Be active, get involved: stay healthy – join an older adults centre in your area.
Research shows that social activity can make a big difference in your life
Being active and staying involved keeps us healthy longer. The Centre on Aging at the University of Manitoba reviewed existing research in 2013 and found that for every seven older adults who increase their social activity, one person would remain disability-free over a five-year time frame. The proportion of older adults who develop a disability associated with mobility would decline from62 per cent. Research has also shown that for participants who increased their daily social activity, the risk of developing a disability from an activity associated with daily living decreased by 43per cent and the risk of developing a mobility disability decreased by 31 percent. As we age we must stay active.
Did you realize … social participation, meeting others for lunch, playing cards, are all great for your health?
Why we should be concerned?
- 60 per cent of older adults are inactive.
- Sitting or lying for long periods is a serious health risk, as the World Health
- Inactivity leads to declines in bone strength, muscle strength, heart and lung fitness and flexibility.

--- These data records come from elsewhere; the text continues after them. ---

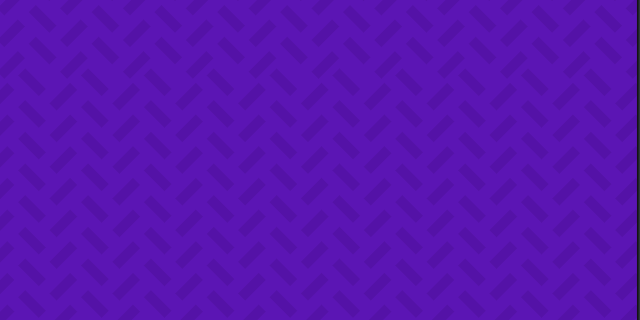
A WebGL 2 fragment shader for this pattern:

```glsl
#version 300 es
precision highp float;

uniform vec2 u_resolution;
out vec4 fragColor;

float boxDistance(vec2 p, vec2 halfSize) {
    vec2 d = abs(p) - halfSize;
    return length(max(d, 0.0)) + min(max(d.x, d.y), 0.0);
}

// Grid of diagonal bars; slope is +1 for rising, -1 for falling
float barDistance(vec2 p, vec2 origin, float slope) {
    vec2 pitch = vec2(0.1964, 0.099);
    vec2 q = p - origin;
    float rowCentre = origin.y + pitch.y * round(q.y / pitch.y);

    // The uppermost rows sit a little further right
    q.x -= 0.033 * step(0.78, rowCentre);
    q -= pitch * round(q / pitch);

    vec2 along = vec2(1.0, slope) * 0.70711;
    vec2 across = vec2(-along.y, along.x);
    return boxDistance(vec2(dot(q, along), dot(q, across)), vec2(0.0455, 0.0156));
}

void main() {
    vec2 p = gl_FragCoord.xy / u_resolution.y;
    float aspect = u_resolution.x / u_resolution.y;
    float pixel = 1.0 / u_resolution.y;

    vec3 violet = vec3(0.357, 0.081, 0.705);
    vec3 shade = vec3(0.330, 0.072, 0.653);
    vec3 slate = vec3(0.18, 0.21, 0.24);

    // Falling and rising bars interlock as a herringbone
    float falling = barDistance(p, vec2(0.100, 0.941), -1.0);
    float rising = barDistance(p, vec2(0.198, 0.896), 1.0);
    float bars = 1.0 - smoothstep(-0.6 * pixel, 0.6 * pixel, min(falling, rising));
    vec3 colour = mix(violet, shade, bars);

    // Thin strip along the right edge, darkest where it meets the violet
    float inset = aspect - p.x;
    vec3 edge = mix(slate, vec3(0.08), smoothstep(0.003, 0.006, inset));
    float strip = 1.0 - smoothstep(-0.5 * pixel, 0.5 * pixel, inset - 0.0098);
    colour = mix(colour, edge, strip);

    fragColor = vec4(colour, 1.0);
}
```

- Inactivity is as harmful to your health as smoking.
Our population of older adults is growing and we need to find solutions now to ensure that seniors are healthy, active and able to fully participate and contribute to their communities.

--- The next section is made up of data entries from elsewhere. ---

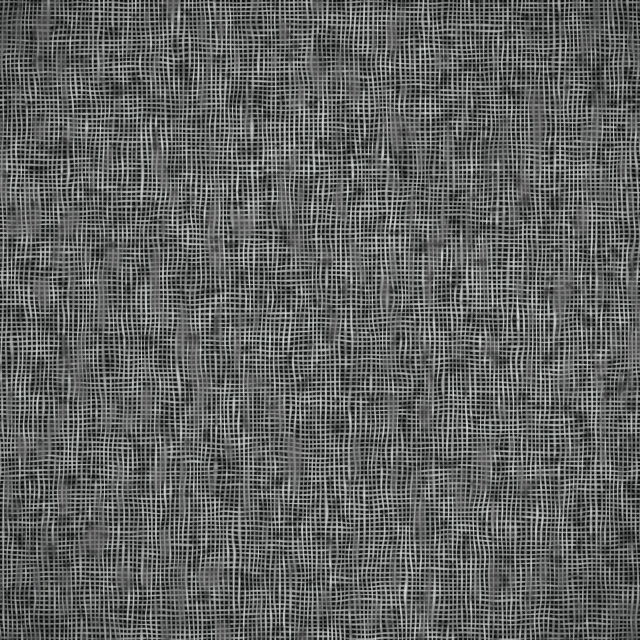
Give the GLSL for this texture, as a Shadertoy shader.

```glsl
// Worn open-weave gauze: a fine grid of pale threads over near-black holes.
// Noise nudges the threads and varies their width and brightness, then
// short streaks of lint and wear, small flecks and darker corners are added.

float hash(vec2 p) {
    return fract(sin(dot(p, vec2(127.1, 311.7))) * 43758.545);
}

float noise(vec2 p) {
    vec2 i = floor(p), f = fract(p);
    f = f * f * (3.0 - 2.0 * f);
    return mix(mix(hash(i), hash(i + vec2(1, 0)), f.x),
               mix(hash(i + vec2(0, 1)), hash(i + vec2(1, 1)), f.x), f.y);
}

// Brightness of one set of threads; across counts threads, along is 0 to 1
float threads(float across, float along, float seed, float blur) {
    float id = floor(across);
    float wear = noise(vec2(id * 0.73 + seed, along * 30.0));
    float fiber = noise(vec2(id * 7.0 + seed, along * 75.0));
    float halfWidth = 0.17 + 0.08 * noise(vec2(id * 3.0 + seed, along * 35.0));
    float dist = abs(fract(across) - 0.5);
    float cover = 1.0 - smoothstep(halfWidth - blur, halfWidth + blur, dist);
    return cover * (0.38 + 0.26 * smoothstep(0.1, 0.8, wear) + 0.20 * fiber);
}

void mainImage(out vec4 fragColor, in vec2 fragCoord) {
    vec2 uv = fragCoord / iResolution.xy;
    vec2 p = fragCoord / iResolution.y;
    float count = 138.0;
    float blur = 0.07 + 0.5 * count / iResolution.y;

    // Nudge the threads: upright ones wander more than the level ones
    vec2 bend = vec2(noise(p * vec2(34.0, 11.0)), noise(p * vec2(14.0, 30.0) + 40.0)) - 0.5;
    vec2 wobble = vec2(noise(p * vec2(70.0, 30.0) + 80.0),
                       noise(p * vec2(40.0, 60.0) + 120.0)) - 0.5;
    vec2 grid = p * count + bend * vec2(0.95, 0.6) + wobble * vec2(0.5, 0.35);

    // Weave the two thread sets, upright ones brighter, with raised crossings
    float warp = threads(grid.x, p.y, 17.0, blur) * 1.06;
    float weft = threads(grid.y, p.x, 71.0, blur) * 0.92;
    float weave = max(warp, weft) + 0.16 * min(warp, weft);
    vec3 color = mix(vec3(0.045, 0.052, 0.052), vec3(0.85, 0.865, 0.86), weave);

    // Narrow upright streaks of lint fill the holes with grey
    float lint = noise(p * vec2(70.0, 20.0) + 9.0) * 0.6
               + noise(p * vec2(130.0, 42.0) + 31.0) * 0.4;
    color = mix(color, vec3(0.44, 0.43, 0.44), 0.6 * smoothstep(0.53, 0.82, lint));

    // Small worn spots follow both thread directions
    float worn = noise(p * vec2(95.0, 44.0) + 63.0) * 0.5
               + noise(p * vec2(62.0, 110.0) + 7.0) * 0.5;
    color *= 1.0 - 0.33 * smoothstep(0.58, 0.86, worn);
    color *= 0.98 + 0.05 * noise(p * 7.0 + 3.0);

    // A few soft flecks of pale or faintly tinted fluff
    for (float i = 0.0; i < 14.0; i++) {
        vec2 center = vec2(hash(vec2(i, 3.0)), hash(vec2(i, 8.0)));
        vec2 size = vec2(0.004, 0.007) * (0.6 + 0.7 * hash(vec2(i, 5.0)));
        float fleck = 1.0 - smoothstep(0.3, 1.0, length((uv - center) / size));
        vec3 tint = mix(vec3(0.50, 0.54, 0.58), vec3(0.60, 0.59, 0.52), hash(vec2(i, 11.0)));
        color = mix(color, tint, 0.5 * fleck);
    }

    // Darken the corners
    vec2 corner = uv - 0.5;
    color *= 1.02 - 0.24 * smoothstep(0.15, 0.6, dot(corner, corner));
    fragColor = vec4(color, 1.0);
}
```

Get involved: join a centre near you. Opportunities abound for older adults throughout Manitoba. Centres exist in many forms; they may be senior centres, active living centres, creative living centres, 55+ centres or community centres. Centres may be very close to home, in your own neighbourhood. Learn what the nearest centre has to offer you and while you are checking this out, let them know about any skills, experiences and talents you could share with others.

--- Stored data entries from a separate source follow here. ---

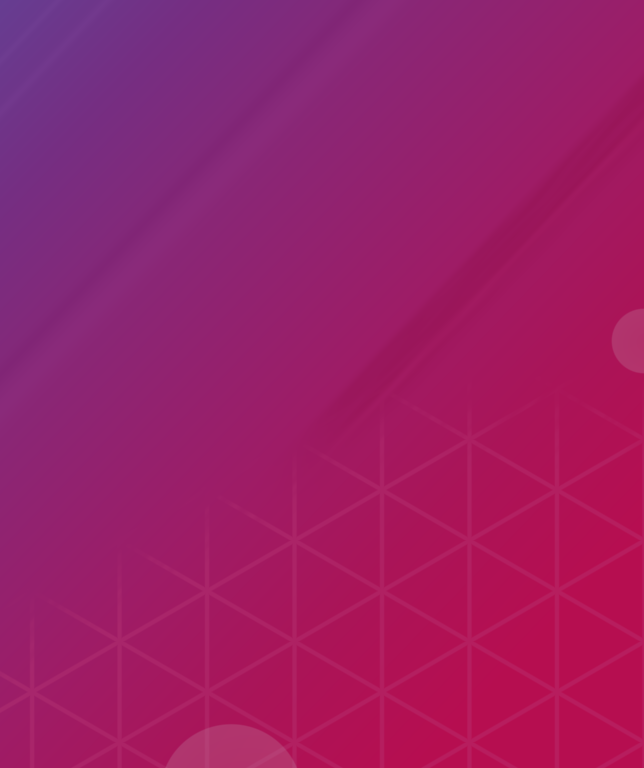
Write a Shadertoy shader that draws this background.

```glsl
// Diagonal violet-to-crimson gradient crossed by soft brushed streaks,
// with a fading triangular lattice and two translucent discs on top.
// Lattice lines come from three repeated line families; brush wear is gradient noise.

float ramp(float a, float b, float x) {
    return clamp((x - a) / (b - a), 0.0, 1.0);
}

vec2 hashGradient(vec2 cell) {
    float h = fract(sin(dot(cell, vec2(127.1, 311.7))) * 43758.5);
    return vec2(cos(6.2832 * h), sin(6.2832 * h));
}

float gradientNoise(vec2 p) {
    vec2 i = floor(p), f = fract(p);
    vec2 u = f * f * (3.0 - 2.0 * f);
    vec2 e = vec2(1.0, 0.0);
    float a = dot(hashGradient(i), f);
    float b = dot(hashGradient(i + e.xy), f - e.xy);
    float c = dot(hashGradient(i + e.yx), f - e.yx);
    float d = dot(hashGradient(i + e.xx), f - e.xx);
    return mix(mix(a, b, u.x), mix(c, d, u.x), u.y);
}

// Soft ridge of the given half width around a diagonal
float streak(float across, float center, float halfWidth) {
    float d = (across - center) / halfWidth;
    return exp(-d * d);
}

vec3 diagonalGradient(float s) {
    vec3 col = vec3(0.40, 0.24, 0.57);
    col = mix(col, vec3(0.46, 0.18, 0.51), ramp(0.0, 0.26, s));
    col = mix(col, vec3(0.54, 0.15, 0.46), ramp(0.26, 0.55, s));
    col = mix(col, vec3(0.62, 0.11, 0.40), ramp(0.55, 0.92, s));
    col = mix(col, vec3(0.665, 0.08, 0.345), ramp(0.92, 1.2, s));
    return mix(col, vec3(0.715, 0.055, 0.315), ramp(1.2, 1.5, s));
}

// Distance to the nearest line of one repeated family
float lineDistance(vec2 p, vec2 normal, float spacing) {
    return abs(fract(dot(p, normal) / spacing + 0.5) - 0.5) * spacing;
}

float lattice(vec2 p, float pixel) {
    float d = 1.0;
    for (int i = 0; i < 3; i++) {
        float angle = float(i) * 1.0472;
        d = min(d, lineDistance(p, vec2(cos(angle), sin(angle)), 0.1139));
    }
    return 1.0 - smoothstep(0.0028 - pixel, 0.0028 + pixel, d);
}

void addDisc(inout vec3 col, vec2 p, float radius, float pixel) {
    float d = length(p);
    float mask = 1.0 - smoothstep(-pixel, pixel, d - radius);
    float sheen = 0.27 + 0.04 * d / radius;
    col = mix(col, vec3(0.75, 0.50, 0.62), mask * sheen);
}

void mainImage(out vec4 fragColor, in vec2 fragCoord) {
    float pixel = 1.0 / iResolution.y;
    vec2 p = fragCoord * pixel;
    float aspect = iResolution.x * pixel;
    float depth = 1.0 - p.y;

    vec3 col = diagonalGradient(p.x + 0.96 * depth);

    // Brushed streaks, stretched along the falling diagonal
    float across = 1.05 * p.x + depth;
    float along = p.x - depth;
    float wear = gradientNoise(vec2(across * 85.0, along * 7.0));
    float fade = smoothstep(-0.32, 0.05, along);
    float band = smoothstep(0.965, 0.99, across) * (1.0 - smoothstep(1.02, 1.09, across));
    col -= vec3(0.022, 0.018, 0.035) * band * fade * (1.0 + 0.5 * wear);
    col += vec3(0.018, 0.012, 0.016) * streak(across, 1.04, 0.008) * fade;
    col += 0.012 * streak(across, 0.535, 0.022);
    col -= 0.012 * streak(across, 0.488, 0.014);
    col += 0.014 * (streak(across, 0.147, 0.008) + streak(across, 0.08, 0.006));

    // Triangular lattice, dissolving along its upper edge
    float edge = depth - max(0.50, 0.80 - 0.577 * p.x);
    float reveal = smoothstep(-0.015, 0.11, edge + 0.04 * wear);
    float lines = lattice(p - vec2(0.4974, 0.362), pixel);
    col = mix(col, vec3(0.72, 0.22, 0.46), 0.36 * reveal * lines);

    // Translucent discs
    addDisc(col, p - vec2(aspect, 0.556), 0.042, pixel);
    addDisc(col, p - vec2(0.301, -0.036), 0.093, pixel);

    fragColor = vec4(clamp(col, 0.0, 1.0), 1.0);
}
```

Centres are community focal points. Older adults come together there for services and programs that maintain and improve health and quality of life, support independence and encourage involvement in community life. Centres offer a variety of accessible and affordable programs and services. They are usually governed by an elected, community-based board of directors. They respond to the diverse needs of older persons, provide education, develop innovative programs, and may hire staff.
Centres also serve as an information resource for the entire community with respect to aging and support for family caregivers, to training professionals, peer leaders and students, and for the development of innovative approaches to addressing aging issues.
The Manitoba Association of Senior Centres is a provincial focal point for facilitating communication, networking and planning among senior centres and for raising their profiles. The association also assists in the development of senior centres and collaborates with other seniors- serving organizations.
The Active Living Coalition of Older Adults – Manitoba is a partnership of 40 partner organizations and 13 supporting partners that are committed to encouraging and promoting active aging in Manitoba.
For information on these centres contact: